Tracking the Global Energy Transition
The global economy is undergoing the greatest transformation since the dawn of the industrial age as it shifts from an energy regime built on fossil fuels to one run by clean, renewable power. Award-winning author and sustainability strategist Chris Turner has been documenting this energy transition for more than a decade, and his presentation combines insights from his bestselling books on the cleantech revolution, The Leap and The Geography of Hope, as well as analysis of the transition’s impact on the conventional energy economy drawn from his most recent book, The Patch. Turner explains where the energy transition leads, what our energy future looks like, and what it means for the strategic decisions businesses and organizations need to make to survive and thrive in the new energy economy.
Taking the Leap: Embracing the Sustainable Economy
Chris Turner is one of the world’s leading voices on climate change solutions and the global energy transition, who draws on recent breakthroughs in state-of-the-art renewable energy and urban design to paint a vivid portrait of a new, sustainable world order that will allow individuals and businesses alike not only to survive but to thrive in the twenty-first century economy. Come and hear Mr. Turner as he speaks about ways that we can embrace the challenge of climate change and develop a more sustainable local economy.
The Leap in the City
We are living in the first truly urban century, and the way we build cities today will determine whether we survive and thrive in the sustainable economy. “The Urban Leap” shows how the Copenhagen and other cutting-edge urban models of livable urban design can help us build our brightest possible future and how “tactical urbanism” provides the quick and inexpensive toolkit of to get started. The Urban Leap surveys the state of the art in urban sustainability from Melbourne to Montreal and Dallas to Dawson City.
Why Canadian History Isn’t as Boring as You Think
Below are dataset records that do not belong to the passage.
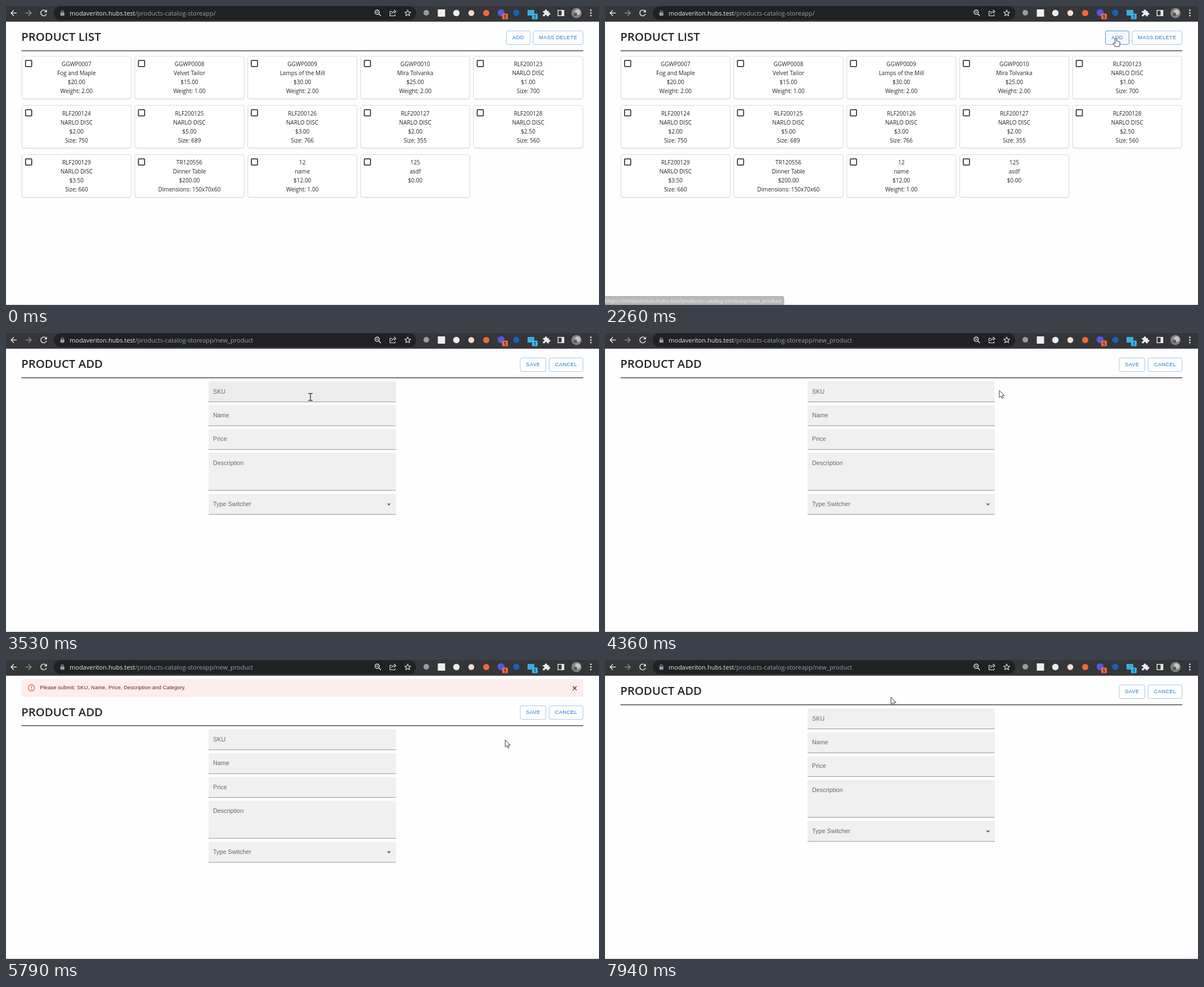
These frames come from a looping animation (1054x532 px, 8 s). An HTML page:

```html
<!DOCTYPE html>
<html lang="en">
<head>
<meta charset="utf-8">
<title>Product list</title>
<style>
html, body { margin: 0; width: 100%; height: 100%; overflow: hidden; background: #fefefe; }
svg { display: block; width: 1054px; height: 532px; }
text { font-family: "Open Sans", "Noto Sans", sans-serif; fill: #212529; white-space: pre; }
.title { font-size: 20.4px; font-weight: 600; }
.card text { font-size: 10px; text-anchor: middle; }
.card rect { fill: #fff; stroke: #d5d9e0; }
.card .box { fill: none; stroke: #18181a; stroke-width: 1.5; }
.btn text { font: 9.33px "Liberation Sans", Arial, sans-serif; letter-spacing: .27px; text-anchor: middle; fill: #1976d2; }
.btn .edge { fill: #fff; stroke: #a3c8ec; stroke-width: 1; }
.btn.on .edge { fill: #f5f9fd; stroke: #5598da; }
.btn circle { fill: #1976d2; }
.field path { fill: #f0f0f0; }
.field.on path { fill: #ececec; }
.field text { font: 10.67px "Liberation Sans", Arial, sans-serif; letter-spacing: .1px; fill: #666; }
.url { font-size: 11px; fill: #e8eaed; }
.line { fill: none; stroke: #e8eaed; stroke-width: 1.4; }
</style>
</head>
<body>
<svg id="stage" viewBox="0 0 1054 532"></svg>
<script>
const LOOP = 8000, SHIFT = 37.2;
const PAGE_CHANGE = 2530, FORM_SHOWN = 3060;
const HOST = 'modaveriton.hubs.test', PATH = '/products-catalog-storeapp/', NEW = 'new_product';

const products = [
  'GGWP0007|Fog and Maple|$20.00|Weight: 2.00',
  'GGWP0008|Velvet Tailor|$15.00|Weight: 1.00',
  'GGWP0009|Lamps of the Mill|$30.00|Weight: 2.00',
  'GGWP0010|Mira Tolvanka|$25.00|Weight: 2.00',
  'RLF200123|NARLO DISC|$1.00|Size: 700',
  'RLF200124|NARLO DISC|$2.00|Size: 750',
  'RLF200125|NARLO DISC|$5.00|Size: 689',
  'RLF200126|NARLO DISC|$3.00|Size: 766',
  'RLF200127|NARLO DISC|$2.00|Size: 355',
  'RLF200128|NARLO DISC|$2.50|Size: 560',
  'RLF200129|NARLO DISC|$3.50|Size: 660',
  'TR120556|Dinner Table|$200.00|Dimensions: 150x70x60',
  '12|name|$12.00|Weight: 1.00',
  '125|asdf|$0.00'
];
// label, top, height
const fields = [
  ['SKU', 86, 37], ['Name', 128.5, 37], ['Price', 170.7, 37],
  ['Description', 213, 67.5], ['Type Switcher', 286.2, 37]
];
// time, x, y of the pointer's hot spot
const route = [
  [450, 881, 437], [580, 849, 356], [910, 849, 355], [1120, 851, 325], [1190, 850, 334],
  [1330, 852, 328], [1600, 884, 180], [1860, 908, 71], [2060, 908, 64], [2200, 908, 57],
  [2860, 908, 57], [2920, 908, 56], [3000, 895, 62], [3330, 545, 110], [3530, 541, 113],
  [3720, 565, 225], [3880, 640, 300], [4040, 818, 245], [4280, 690, 104], [4360, 700, 102],
  [4700, 922, 62], [5050, 934, 54], [5180, 933, 52], [5320, 933, 52], [5790, 887, 142],
  [5980, 888, 140], [6500, 985, 62], [6720, 1003, 44], [6790, 1009, 46],
  [6990, 1010, 47], [7540, 1010, 47], [7940, 508, 66]
];

const text = (x, y, s, attrs = '') => `<text x="${x}" y="${y}" ${attrs}>${s}</text>`;
const circle = (x, y, r, fill) => `<circle cx="${x}" cy="${y}" r="${r}" fill="${fill}"/>`;
const rect = (x, y, w, h, fill, r = 0) =>
  `<rect x="${x}" y="${y}" width="${w}" height="${h}" rx="${r}" fill="${fill}"/>`;
const line = (d, attrs = '') => `<path class="line" d="${d}" ${attrs}/>`;

function card(product, i) {
  const x = 28 + i % 5 * 200.7, y = 89 + Math.floor(i / 5) * 87.6;
  const rows = product.split('|').map((s, k) => text(97.3, 18.2 + k * 16, s)).join('');
  return `<g class="card" transform="translate(${x.toFixed(1)} ${y.toFixed(1)})">
    <rect x=".3" y="1.3" width="194.2" height="76" rx="4" style="fill:#eceef1;stroke:#eceef1"/>
    <rect x=".3" y=".3" width="194.2" height="75.7" rx="3.5"/>
    <rect class="box" x="6.7" y="7.8" width="11" height="11" rx="1"/>${rows}</g>`;
}

function button(id, x, w, label) {
  return `<g class="btn" id="${id}">
    <clipPath id="${id}Clip"><rect x="${x}" y="44" width="${w}" height="25" rx="2.7"/></clipPath>
    <rect class="edge" x="${x + .5}" y="44.3" width="${w - 1}" height="24.2" rx="2.7"/>
    <g clip-path="url(#${id}Clip)"><circle id="${id}Wave" cy="52" r="0"/></g>
    ${text(x + w / 2, 59.3, label)}</g>`;
}

function field([label, y, h], i) {
  const mark = i === 4 ? '<polygon points="677,303.4 684.2,303.4 680.6,307" fill="#666"/>' : '';
  return `<g class="field" id="field${i}">
    <path d="M360 ${y + h}V${y + 2.7}q0-2.7 2.7-2.7H690.3q2.7 0 2.7 2.7V${y + h}Z"/>
    ${rect(360, y + h - .9, 333, .9, '#8c8c8c')}${text(368, y + 21.7, label)}${mark}</g>`;
}

function badge(x, label, fill) {
  return rect(x, 13.5, 10, 10, fill, 1.5) +
    text(x + 5, 21.5, label, 'font-size="8" font-weight="600" text-anchor="middle"');
}

function toolbar() {
  const arrow = line('M19 12.5H9M14 7.5L9 12.5L14 17.5');
  const thin = 'style="stroke-width:1.1"';
  return rect(0, 0, 1054, 28, '#35363a') + rect(0, 27, 1054, 1, '#4b4c50') +
    rect(85, 0.5, 644, 24.5, '#202124', 12.2) + arrow +
    `<g transform="translate(54 0) scale(-1 1)" opacity=".5">${arrow}</g>` +
    line('M71.2 9.2A5.2 5.2 0 1 0 72 14') +
    '<path d="M72.6 6.5V11.3H67.8Z" fill="#e8eaed"/>' +
    rect(96.7, 11.5, 7, 5.8, '#9aa0a6', .8) + line('M98.2 12V10.3a2 2 0 0 1 4 0V12', 'style="stroke:#9aa0a6;stroke-width:1.1"') +
    `<text class="url" x="113" y="16.7">${HOST}<tspan id="path" fill="#9aa0a6"></tspan></text>` +
    // page actions
    '<circle class="line" cx="659.7" cy="11" r="3.8"/>' + line('M662.5 14L666.3 17.8M658 11H661.4') +
    line('M686 9.5H682.5V17.5H691.5V15M685.5 14.5Q686 10 690.5 10', thin) +
    line('M689.5 7L693 10L689.5 13', thin) +
    line('M714 7.3L715.5 10.7L719.2 11.1L716.4 13.5L717.3 17.2L714 15.2L710.7 17.2L711.6 13.5L708.8 11.1L712.5 10.7Z', thin) +
    // extensions
    circle(747, 12, 5, '#9a9ca3') + rect(767.5, 6, 13, 13, '#f0eeee') +
    circle(800.5, 12.5, 5.7, '#e9eeec') + circle(827, 12.5, 5.2, '#f2dccd') +
    circle(853.5, 12.5, 5.5, '#ef6a35') + circle(880, 12, 6.2, '#5558dc') +
    circle(907, 12, 5.5, '#1763b8') + rect(927, 7, 12, 10, '#3fabd9') +
    badge(882, '5', '#ff6a3c') + badge(935, '1', '#35b5ee') +
    '<path d="M954.3 9H957.6a2.1 2.1 0 1 1 4 0H964.8V12a2 2 0 1 1 0 3.8V18.3H961.5a1.9 1.9 0 1 0-3.7 0H954.3V15a1.9 1.9 0 1 0 0-3.6Z" fill="#e8eaed"/>' +
    '<rect class="line" x="981.2" y="7.7" width="10.3" height="9.6"/>' + rect(987.5, 7.5, 4.5, 10, '#e8eaed') +
    circle(1014, 12.5, 9, '#858585') + circle(1016, 11, 5, '#c4c4c4') + circle(1012, 15, 3.2, '#5c5c5c') +
    [7.7, 12.4, 17.1].map(y => circle(1039.5, y, 1.4, '#e8eaed')).join('');
}

const notice = `<clipPath id="noticeClip"><rect id="noticeBox" x="27" y="34" width="1000" height="0"/></clipPath>
  <g clip-path="url(#noticeClip)">${rect(27.5, 34, 998.5, 31.5, '#fdeded', 2.7)}
  <circle cx="45.2" cy="49.5" r="5.6" fill="none" stroke="#e2573f" stroke-width="1.2"/>
  ${rect(44.6, 46.3, 1.2, 4, '#e2573f')}${rect(44.6, 51.4, 1.2, 1.3, '#e2573f')}
  ${text(60.3, 52.3, 'Please submit; SKU, Name, Price, Description and Category.',
    'style="font:9.33px \'Liberation Sans\',Arial,sans-serif;letter-spacing:.13px;fill:#5f2120"')}
  <circle id="closeHover" cx="1010.8" cy="50.2" r="9" fill="#f5e4e4"/>
  <path d="M1007.4 46.8L1014.2 53.6M1014.2 46.8L1007.4 53.6" stroke="#5f2120" stroke-width="1.3"/></g>`;

const pointer = `<g id="pointer" stroke="#222" stroke-width=".9" fill="#fff" stroke-linejoin="round">
  <path id="arrow" d="M.3 .3V12.8L3.2 10.2L5.2 14.6L7.2 13.7L5.2 9.4H9.2Z"/>
  <path id="hand" d="M-1.3 1.2Q0-.8 1.3 1.2V5.4Q3 4.8 3.5 5.9Q5 5.4 5.5 6.6Q7 6.2 7.2 8V11L6 15.2H-1L-5 9.7Q-4.5 7.6-2.8 8.6L-1.3 10Z"/>
  <path id="beam" d="M-3.8-6H-1Q0-6 0-5Q0-6 1-6H3.8M0-5V5.5M-3.8 6.5H-1Q0 6.5 0 5.5Q0 6.5 1 6.5H3.8" fill="none" stroke-width="1.2"/></g>`;

document.getElementById('stage').innerHTML =
  rect(0, 0, 1054, 532, '#fefefe') + rect(0, 530.6, 1054, 1.4, '#d9d9dc') + toolbar() + notice +
  `<g id="page">${text(27.2, 62.4, '', 'id="title" class="title"')}${rect(27.5, 79, 998.5, 1.3, '#32333a')}
    <g id="list">${button('add', 889, 43, 'ADD')}${button('mass', 936.5, 89.5, 'MASS DELETE')}
      ${products.map(card).join('')}</g>
    <g id="edit">${button('save', 913.5, 46.5, 'SAVE')}${button('cancel', 965, 61, 'CANCEL')}
      <g id="form">${fields.map(field).join('')}</g></g></g>
  <g id="status"><path id="bubble" fill="#58595c" stroke="#48494c"/>
    ${text(-.5, 528.3, `https://${HOST}${PATH}${NEW}`, 'style="font-size:9.5px;fill:#dcdde0"')}</g>` + pointer;

const el = {};
document.querySelectorAll('[id]').forEach(node => el[node.id] = node);
const set = (id, name, value) => el[id].setAttribute(name, value);
const show = (id, on) => set(id, 'display', on ? 'inline' : 'none');
const clamp = v => Math.max(0, Math.min(1, v));
const ramp = (t, from, to) => clamp((t - from) / (to - from));
const ease = p => p < .5 ? 4 * p ** 3 : 1 - (2 - 2 * p) ** 3 / 2;

function pointerAt(t) {
  const next = route.findIndex(p => p[0] > t);
  if (next === 0) return route[0].slice(1);
  if (next < 0) return route[route.length - 1].slice(1);
  const [a, b] = [route[next - 1], route[next]];
  const p = ramp(t, a[0], b[0]);
  return [a[1] + (b[1] - a[1]) * p, a[2] + (b[2] - a[2]) * p];
}

function wave(id, t, start, x) {
  const p = ramp(t, start, start + 400);
  set(id, 'cx', x);
  set(id, 'r', p * 30);
  set(id, 'opacity', .26 * (1 - ramp(t, start + 150, start + 450)));
}

function draw(t) {
  const [x, y] = pointerAt(t);
  const editing = t >= PAGE_CHANGE, formOn = t >= FORM_SHOWN;
  const open = ease(ramp(t, 5420, 5720)) - ease(ramp(t, 7540, 7840));
  const py = y - SHIFT * open;

  el.title.textContent = editing ? 'PRODUCT ADD' : 'PRODUCT LIST';
  el.path.textContent = PATH + (editing ? NEW : '');
  show('list', !editing);
  show('edit', editing);
  show('form', formOn);
  set('page', 'transform', `translate(0 ${SHIFT * open})`);
  set('noticeBox', 'height', SHIFT * open);

  const overAdd = !editing && x > 889 && x < 932 && y < 69;
  const overSave = formOn && x > 914 && x < 960 && py > 44 && py < 69;
  const overClose = t >= 6790 && t < 7540;
  el.add.classList.toggle('on', overAdd);
  el.save.classList.toggle('on', overSave);
  show('closeHover', overClose);
  wave('addWave', t, 2390, 908);
  wave('saveWave', t, 5180, 933);

  let over = -1;
  fields.forEach(([, top, h], i) => {
    const on = formOn && x > 360 && x < 693 && py > top && py < top + h;
    if (on) over = i;
    el['field' + i].classList.toggle('on', on);
  });

  const width = 318 + 30 * ramp(t, 2530, 2590);
  set('bubble', 'd', `M-1 533V516.5H${width - 3}q3 0 3 3V533Z`);
  set('status', 'opacity', ramp(t, 2190, 2360) * (1 - ramp(t, 3000, 3190)));

  const hand = overAdd || overClose || over === 4 ||
    (editing && t < 2920) || (overSave && t < 5180);
  const beam = over >= 0 && over < 4;
  show('pointer', t >= 450);
  show('hand', hand);
  show('beam', beam);
  show('arrow', !hand && !beam);
  set('pointer', 'transform', `translate(${x.toFixed(2)} ${y.toFixed(2)})`);
}

function tick() {
  draw(performance.now() % LOOP);
  requestAnimationFrame(tick);
}
tick();
</script>
</body>
</html>
```
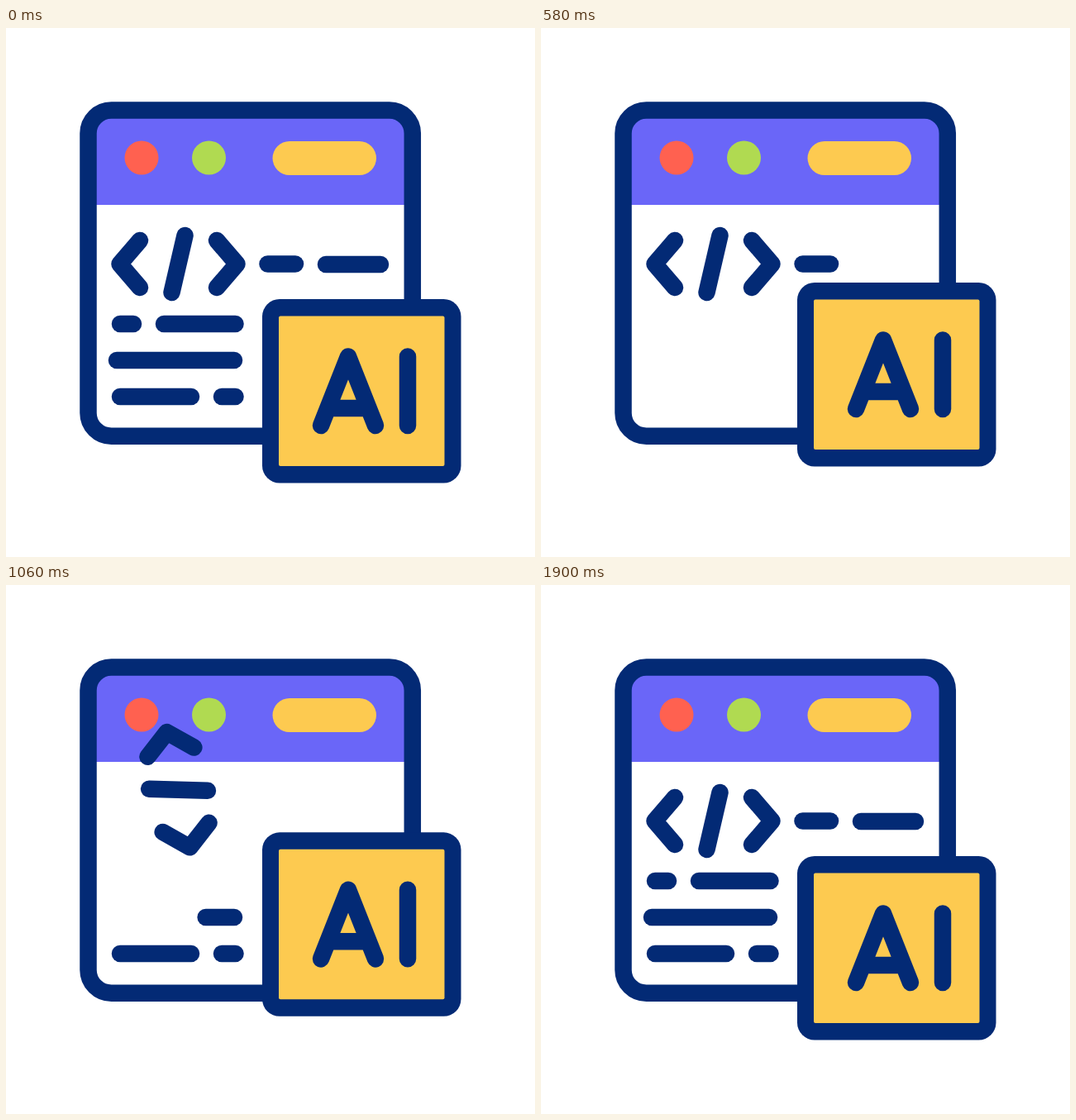
An HTML page that plays this animation: 640x640 px, repeating every 1.96 s.

```html
<!DOCTYPE html>
<html lang="en">
<head>
<meta charset="utf-8">
<title>AI coding</title>
<style>
html, body { margin: 0; width: 100%; height: 100%; overflow: hidden; background: #fff; }
svg { display: block; width: 100%; height: 100%; }
.ink { fill: none; stroke: #032a75; stroke-width: 20.5; stroke-linecap: round; stroke-linejoin: round; }
</style>
</head>
<body>
<svg viewBox="0 0 640 640">
  <path fill="#6a66f8" d="M100 214V127a27 27 0 0 1 27-27H465a27 27 0 0 1 27 27V214Z"/>
  <rect class="ink" x="99.5" y="99.5" width="392.3" height="394.3" rx="28"/>
  <circle cx="164" cy="157" r="20.5" fill="#ff6150"/>
  <circle cx="245.5" cy="157" r="20.5" fill="#b0da51"/>
  <rect x="322.5" y="137" width="125.5" height="41" rx="20.5" fill="#fdca50"/>
  <!-- Each bar runs from the end where it grows and into which it retracts. -->
  <g class="row ink"><path d="M224 446H138"/><path d="M277.5 446H261"/></g>
  <g class="row ink"><path d="M276 402H134"/></g>
  <g class="row ink"><path d="M191 358H277.5"/><path d="M138 358H154"/></g>
  <g class="row ink"><path d="M453 286H387"/><path d="M350 285.5H316.5"/></g>
  <path id="code" class="ink" d="M162 257L137.5 285.5L162 314M216.5 251L200.5 320M255 257L279.5 285.5L255 314"/>
  <g id="chip">
    <rect x="310" y="328" width="240.5" height="222.5" rx="21" fill="#032a75"/>
    <rect x="330" y="348.5" width="200.5" height="181.5" rx="2" fill="#fdca50"/>
    <path class="ink" d="M381 481L414 397.5L447 481M394 460H434M486 397.5V481"/>
  </g>
</svg>
<script>
const LOOP = 1960, PEAK = 960;
const code = document.getElementById('code');
const chip = document.getElementById('chip');
const rows = [...document.querySelectorAll('.row')].map(row => [...row.children]);
rows.flat().forEach(bar => bar.setAttribute('pathLength', 1));

const clamp = x => Math.min(1, Math.max(0, x));
const ramp = (t, a, b) => clamp((t - a) / (b - a));
const ease = x => x ** 1.8 / (x ** 1.8 + (1 - x) ** 1.8);
const move = (t, a, b) => ease(ramp(t, a, b));
const bump = (t, a, b) => t < PEAK ? move(t, a, PEAK) : 1 - move(t, PEAK, b);

// Rows take equal turns from the bottom up; the bars of a row share its turn.
function drawRows(t) {
  const erased = rows.length * ramp(t, 153, 642);
  const grown = rows.length * ramp(t, 800, 1538) ** 1.125;
  rows.forEach((bars, r) => bars.forEach((bar, i) => {
    const part = turns => clamp((turns - r) * bars.length - i);
    const size = 1 - part(erased) + part(grown);
    bar.style.visibility = size > 0 ? 'visible' : 'hidden';
    bar.style.strokeDasharray = `${size} 2`;
  }));
}

function draw(t) {
  drawRows(t);
  chip.setAttribute('transform', `translate(0 ${-29.3 * bump(t, 0, 1890)})`);
  const hop = -50 * bump(t, 600, 1250);
  const turn = 360 * move(t, 763, 1238);
  code.setAttribute('transform', `translate(0 ${hop}) rotate(${turn} 208.5 285.5)`);
}

function frame() {
  draw(performance.now() % LOOP);
  requestAnimationFrame(frame);
}
frame();
</script>
</body>
</html>
```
We are the stories we tell each other about who we are, and for too long Canadians have believed their collective story to be a nice but boring one. Why? In large part because the myth of the polite, helpful, law-abiding Canadian became the default Canadian story through images of the North-West Mounted Police in the Klondike gold rush, disseminated through American popular culture. As American storytellers revisit the Klondike saga to film a Wire-style miniseries, it’s time for Canadians to reclaim the true, exciting stories of their past.